Every line below that has the word "filter" counts once; report how many lines that makes, with no other words.

DATA =>
==================================================

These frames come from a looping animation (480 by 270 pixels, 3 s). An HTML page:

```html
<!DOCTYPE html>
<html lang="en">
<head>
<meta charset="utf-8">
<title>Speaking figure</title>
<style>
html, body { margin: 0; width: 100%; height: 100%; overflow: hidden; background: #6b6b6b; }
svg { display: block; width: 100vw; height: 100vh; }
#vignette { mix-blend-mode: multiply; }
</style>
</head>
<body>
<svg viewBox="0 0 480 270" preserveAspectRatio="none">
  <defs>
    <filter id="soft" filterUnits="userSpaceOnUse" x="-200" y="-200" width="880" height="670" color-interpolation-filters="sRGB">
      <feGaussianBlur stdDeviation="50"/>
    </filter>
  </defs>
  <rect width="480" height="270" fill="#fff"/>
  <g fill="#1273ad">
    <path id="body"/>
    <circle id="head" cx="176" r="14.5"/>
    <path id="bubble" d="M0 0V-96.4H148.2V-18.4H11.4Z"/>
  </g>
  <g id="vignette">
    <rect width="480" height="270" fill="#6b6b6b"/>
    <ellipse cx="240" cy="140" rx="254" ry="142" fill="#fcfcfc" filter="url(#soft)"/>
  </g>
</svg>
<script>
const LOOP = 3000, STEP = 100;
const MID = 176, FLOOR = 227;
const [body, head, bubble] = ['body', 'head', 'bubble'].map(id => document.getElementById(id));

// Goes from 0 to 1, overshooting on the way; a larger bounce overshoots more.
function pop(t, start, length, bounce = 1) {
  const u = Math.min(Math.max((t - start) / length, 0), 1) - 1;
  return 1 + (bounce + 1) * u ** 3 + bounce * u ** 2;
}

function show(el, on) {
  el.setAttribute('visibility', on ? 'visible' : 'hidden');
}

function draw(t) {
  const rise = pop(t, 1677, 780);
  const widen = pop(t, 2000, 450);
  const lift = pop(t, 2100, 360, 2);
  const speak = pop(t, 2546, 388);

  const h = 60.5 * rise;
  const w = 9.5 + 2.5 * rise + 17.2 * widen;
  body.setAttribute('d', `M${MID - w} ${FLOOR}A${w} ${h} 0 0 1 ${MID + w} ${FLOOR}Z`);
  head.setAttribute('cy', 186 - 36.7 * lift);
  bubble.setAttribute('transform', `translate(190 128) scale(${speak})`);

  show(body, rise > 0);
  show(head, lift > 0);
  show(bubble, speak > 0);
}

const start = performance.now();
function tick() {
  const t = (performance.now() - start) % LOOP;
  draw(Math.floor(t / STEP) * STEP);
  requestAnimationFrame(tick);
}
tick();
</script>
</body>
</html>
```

==================================================

EXERCISE RESULT =>
3